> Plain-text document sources
═══
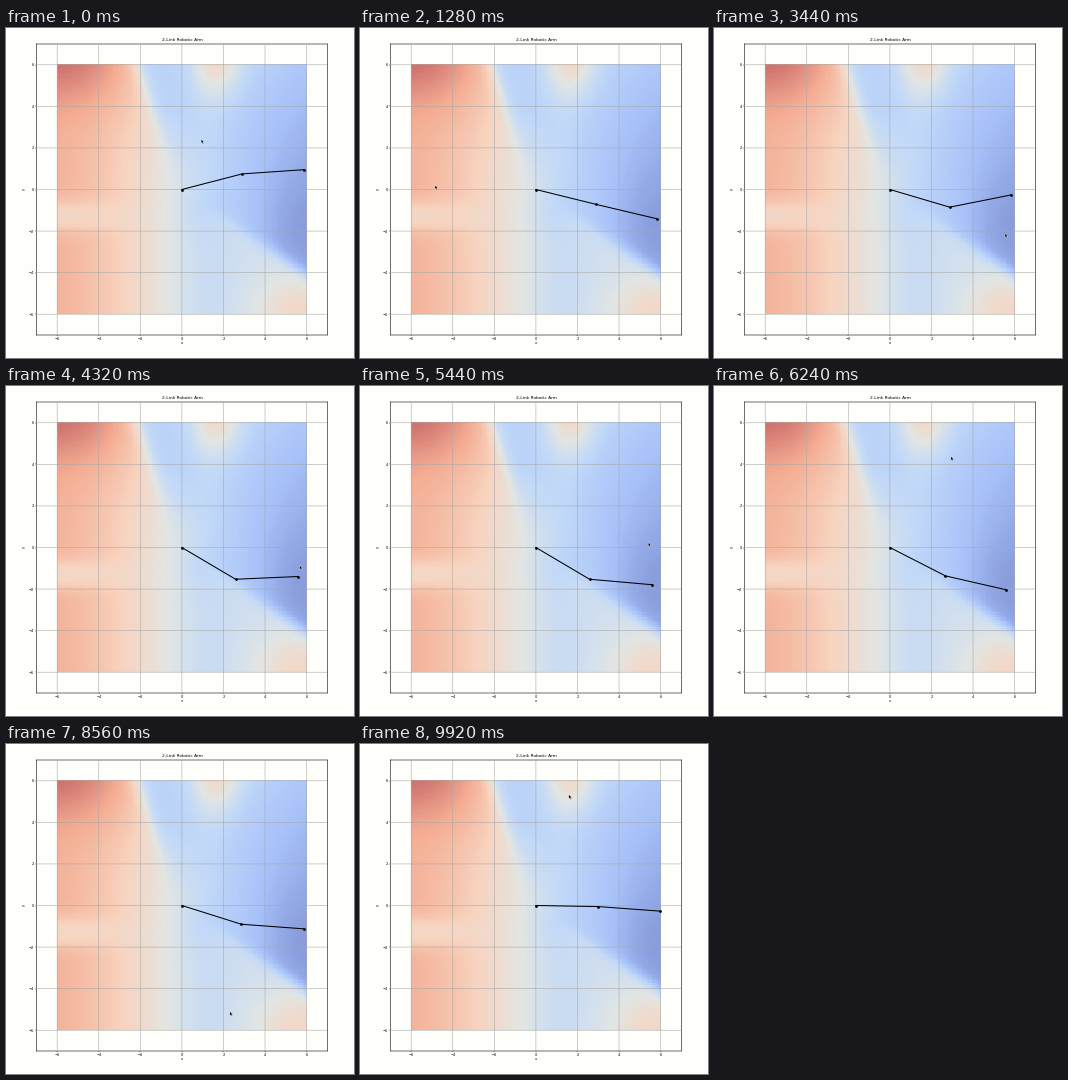
A matplotlib script for the animation above (10 s loop, 348x330 px).

```python
import numpy as np
import matplotlib.pyplot as plt
from matplotlib.animation import FuncAnimation
from matplotlib.colors import LinearSegmentedColormap
from matplotlib.patches import Polygon

W, H, DPI = 348, 330, 100
FRAMES, STEP = 125, 80
SIDE = 291               # axes side in pixels
UNIT = SIDE / 14         # pixels per data unit
X0, Y0 = 175.9, 161.5    # pixel position of the arm's base
LINK = 3

# The pointer circles the plot: time, angle in degrees, relative radius
ORBIT = np.array([(0, 83, .45), (1040, 156, 1.04), (2560, 312, 1.07),
                  (4320, 348, .98), (5440, 361, .91), (7040, 512, 1),
                  (8560, 647, 1.09), (9920, 800, 1.04)])

# time, heading of the first link, heading of the second link in degrees
ARM = np.array([(0, 14.5, 3.9), (1000, -19, -20), (2300, 24, 36),
                (2560, 11.1, 20.2), (4320, -30.6, 2.5), (4800, -31, -22),
                (5440, -30.6, -5), (7040, -22.4, -20.8),
                (8560, -17.5, -4.2), (9920, -1, -4.2)])


def smooth(t, keys):
    """Monotone cubic interpolation of all key columns at time t."""
    ts, vs = keys[:, 0], keys[:, 1:]
    h = np.diff(ts)[:, None]
    d = np.diff(vs, axis=0) / h
    a, b = d[:-1], d[1:]
    same = a * b > 0
    inner = np.where(same, 2 * a * b / np.where(same, a + b, 1), 0)
    m = np.vstack([d[:1], inner, d[-1:]])
    i = int(np.clip(np.searchsorted(ts, t, "right") - 1, 0, len(h) - 1))
    s = (t - ts[i]) / h[i]
    ease = s * s * (3 - 2 * s)
    return (vs[i] + ease * (vs[i + 1] - vs[i])
            + h[i] * s * (1 - s) * ((1 - s) * m[i] - s * m[i + 1]))


def sig(v):
    return 1 / (1 + np.exp(-np.clip(v, -50, 50)))


def bump(x, y, cx, cy, rx, ry):
    return np.exp(-((x - cx) / rx)**2 - ((y - cy) / ry)**2)


def cost_field(n=100):
    x, y = np.meshgrid(np.linspace(-6, 6, n), np.linspace(-6, 6, n))
    v = .45 - .42 * np.tanh(x / 5)
    v += .2 * bump(x, y, -6, 6.6, 3.2, 2.2)
    v -= .17 * bump(x, y, -6.5, -1.3, 3, .75)
    v -= .06 * bump(x, y, .9, -1, 1.1, 1.1)

    # cool wedge at the top with a warm shoulder on its left
    edge = -2.05 + .32 * (6 - y)
    v += .07 * sig((y - 3) / .8) * sig((edge - x) / .25) * sig((x + 5) / .8)
    wedge = (sig((x - edge) / .22) * sig((.7 + .2 * (6 - y) - x) / .3)
             * np.clip(y / 4, 0, 1))
    v += wedge * (.29 - v)
    v += .29 * bump(x, y, 1.75, 6.3, 1.1, 1.7)

    # cool basin on the right, cut off along a diagonal
    v += .11 * (np.maximum(y, 0) / 6)**2 * sig((x - 2.5) / .5)
    v -= .07 * bump(x, y, 5.6, -1.8, 1.8, 2.5)
    line = -1.55 - .7 * (x - 2.3)
    below = sig((line - y) / .2) * sig((x - 1.4) / .5)
    floor = .41 + .22 * bump(x, y, 5.7, -6, 2.2, 1.9)
    return v + below * (floor - v)


fig = plt.figure(figsize=(W / DPI, H / DPI), dpi=DPI, facecolor="#fefefa")
ax = fig.add_axes([(X0 - SIDE / 2) / W, 1 - (Y0 + SIDE / 2) / H,
                   SIDE / W, SIDE / H], facecolor="#fefefa")
heat = LinearSegmentedColormap.from_list("heat", [
    "#8294d6", "#a8c2fa", "#c2d9f8", "#e2e6e4",
    "#f8d4c0", "#f4ac92", "#cf7370"])
ax.imshow(cost_field(), extent=(-6, 6, -6, 6), origin="lower", cmap=heat,
          vmin=0, vmax=1, interpolation="nearest", zorder=1)
ax.set(xlim=(-7, 7), ylim=(-7, 7), xticks=range(-6, 7, 2),
       yticks=range(-6, 7, 2))
ax.set_axisbelow(False)
ax.grid(color="#a8a8a8", lw=.4)
ax.tick_params(length=.9, width=.3, pad=.8, labelsize=2.6)
for line in ax.get_xgridlines() + ax.get_ygridlines():
    line.set_snap(False)
for side in ax.spines.values():
    side.set(linewidth=.4, snap=False)
for px, py, size, angle, label in [(176, 12, 3.2, 0, "2-Link Robotic Arm"),
                                   (176, 315, 2.6, 0, "x"),
                                   (18, 161, 2.6, 90, "y")]:
    fig.text(px / W, 1 - py / H, label, fontsize=size, rotation=angle,
             ha="center", va="center")

arm, = ax.plot([], [], "o-", color="black", lw=.75, ms=2, mew=0, zorder=5)
ARROW = np.array([(-1.3, 2.4), (-1.3, -1.7), (-.3, -.9), (.5, -2.5),
                  (1.2, -2.1), (.5, -.6), (1.7, -.5)]) / UNIT
pointer = ax.add_patch(Polygon(ARROW, closed=True, fc="black", ec="white",
                               lw=.25, zorder=6))


def draw(i):
    t = i * STEP
    heads = np.radians(smooth(t, ARM))
    arm.set_data(np.r_[0, np.cumsum(LINK * np.cos(heads))],
                 np.r_[0, np.cumsum(LINK * np.sin(heads))])
    angle, radius = smooth(t, ORBIT)
    angle = np.radians(angle)
    pointer.set_xy(ARROW + (.7 + 5.24 * radius * np.cos(angle),
                            .05 + 5.05 * radius * np.sin(angle)))
    return arm, pointer


anim = FuncAnimation(fig, draw, frames=FRAMES, interval=STEP, repeat=True,
                     repeat_delay=0)
plt.show()
```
═══
> Assigned task
Every entry should come back exactly as written, only without images.

> Solution to this problem
A matplotlib script for the animation above (10 s loop, 348x330 px).

```python
import numpy as np
import matplotlib.pyplot as plt
from matplotlib.animation import FuncAnimation
from matplotlib.colors import LinearSegmentedColormap
from matplotlib.patches import Polygon

W, H, DPI = 348, 330, 100
FRAMES, STEP = 125, 80
SIDE = 291               # axes side in pixels
UNIT = SIDE / 14         # pixels per data unit
X0, Y0 = 175.9, 161.5    # pixel position of the arm's base
LINK = 3

# The pointer circles the plot: time, angle in degrees, relative radius
ORBIT = np.array([(0, 83, .45), (1040, 156, 1.04), (2560, 312, 1.07),
                  (4320, 348, .98), (5440, 361, .91), (7040, 512, 1),
                  (8560, 647, 1.09), (9920, 800, 1.04)])

# time, heading of the first link, heading of the second link in degrees
ARM = np.array([(0, 14.5, 3.9), (1000, -19, -20), (2300, 24, 36),
                (2560, 11.1, 20.2), (4320, -30.6, 2.5), (4800, -31, -22),
                (5440, -30.6, -5), (7040, -22.4, -20.8),
                (8560, -17.5, -4.2), (9920, -1, -4.2)])


def smooth(t, keys):
    """Monotone cubic interpolation of all key columns at time t."""
    ts, vs = keys[:, 0], keys[:, 1:]
    h = np.diff(ts)[:, None]
    d = np.diff(vs, axis=0) / h
    a, b = d[:-1], d[1:]
    same = a * b > 0
    inner = np.where(same, 2 * a * b / np.where(same, a + b, 1), 0)
    m = np.vstack([d[:1], inner, d[-1:]])
    i = int(np.clip(np.searchsorted(ts, t, "right") - 1, 0, len(h) - 1))
    s = (t - ts[i]) / h[i]
    ease = s * s * (3 - 2 * s)
    return (vs[i] + ease * (vs[i + 1] - vs[i])
            + h[i] * s * (1 - s) * ((1 - s) * m[i] - s * m[i + 1]))


def sig(v):
    return 1 / (1 + np.exp(-np.clip(v, -50, 50)))


def bump(x, y, cx, cy, rx, ry):
    return np.exp(-((x - cx) / rx)**2 - ((y - cy) / ry)**2)


def cost_field(n=100):
    x, y = np.meshgrid(np.linspace(-6, 6, n), np.linspace(-6, 6, n))
    v = .45 - .42 * np.tanh(x / 5)
    v += .2 * bump(x, y, -6, 6.6, 3.2, 2.2)
    v -= .17 * bump(x, y, -6.5, -1.3, 3, .75)
    v -= .06 * bump(x, y, .9, -1, 1.1, 1.1)

    # cool wedge at the top with a warm shoulder on its left
    edge = -2.05 + .32 * (6 - y)
    v += .07 * sig((y - 3) / .8) * sig((edge - x) / .25) * sig((x + 5) / .8)
    wedge = (sig((x - edge) / .22) * sig((.7 + .2 * (6 - y) - x) / .3)
             * np.clip(y / 4, 0, 1))
    v += wedge * (.29 - v)
    v += .29 * bump(x, y, 1.75, 6.3, 1.1, 1.7)

    # cool basin on the right, cut off along a diagonal
    v += .11 * (np.maximum(y, 0) / 6)**2 * sig((x - 2.5) / .5)
    v -= .07 * bump(x, y, 5.6, -1.8, 1.8, 2.5)
    line = -1.55 - .7 * (x - 2.3)
    below = sig((line - y) / .2) * sig((x - 1.4) / .5)
    floor = .41 + .22 * bump(x, y, 5.7, -6, 2.2, 1.9)
    return v + below * (floor - v)


fig = plt.figure(figsize=(W / DPI, H / DPI), dpi=DPI, facecolor="#fefefa")
ax = fig.add_axes([(X0 - SIDE / 2) / W, 1 - (Y0 + SIDE / 2) / H,
                   SIDE / W, SIDE / H], facecolor="#fefefa")
heat = LinearSegmentedColormap.from_list("heat", [
    "#8294d6", "#a8c2fa", "#c2d9f8", "#e2e6e4",
    "#f8d4c0", "#f4ac92", "#cf7370"])
ax.imshow(cost_field(), extent=(-6, 6, -6, 6), origin="lower", cmap=heat,
          vmin=0, vmax=1, interpolation="nearest", zorder=1)
ax.set(xlim=(-7, 7), ylim=(-7, 7), xticks=range(-6, 7, 2),
       yticks=range(-6, 7, 2))
ax.set_axisbelow(False)
ax.grid(color="#a8a8a8", lw=.4)
ax.tick_params(length=.9, width=.3, pad=.8, labelsize=2.6)
for line in ax.get_xgridlines() + ax.get_ygridlines():
    line.set_snap(False)
for side in ax.spines.values():
    side.set(linewidth=.4, snap=False)
for px, py, size, angle, label in [(176, 12, 3.2, 0, "2-Link Robotic Arm"),
                                   (176, 315, 2.6, 0, "x"),
                                   (18, 161, 2.6, 90, "y")]:
    fig.text(px / W, 1 - py / H, label, fontsize=size, rotation=angle,
             ha="center", va="center")

arm, = ax.plot([], [], "o-", color="black", lw=.75, ms=2, mew=0, zorder=5)
ARROW = np.array([(-1.3, 2.4), (-1.3, -1.7), (-.3, -.9), (.5, -2.5),
                  (1.2, -2.1), (.5, -.6), (1.7, -.5)]) / UNIT
pointer = ax.add_patch(Polygon(ARROW, closed=True, fc="black", ec="white",
                               lw=.25, zorder=6))


def draw(i):
    t = i * STEP
    heads = np.radians(smooth(t, ARM))
    arm.set_data(np.r_[0, np.cumsum(LINK * np.cos(heads))],
                 np.r_[0, np.cumsum(LINK * np.sin(heads))])
    angle, radius = smooth(t, ORBIT)
    angle = np.radians(angle)
    pointer.set_xy(ARROW + (.7 + 5.24 * radius * np.cos(angle),
                            .05 + 5.05 * radius * np.sin(angle)))
    return arm, pointer


anim = FuncAnimation(fig, draw, frames=FRAMES, interval=STEP, repeat=True,
                     repeat_delay=0)
plt.show()
```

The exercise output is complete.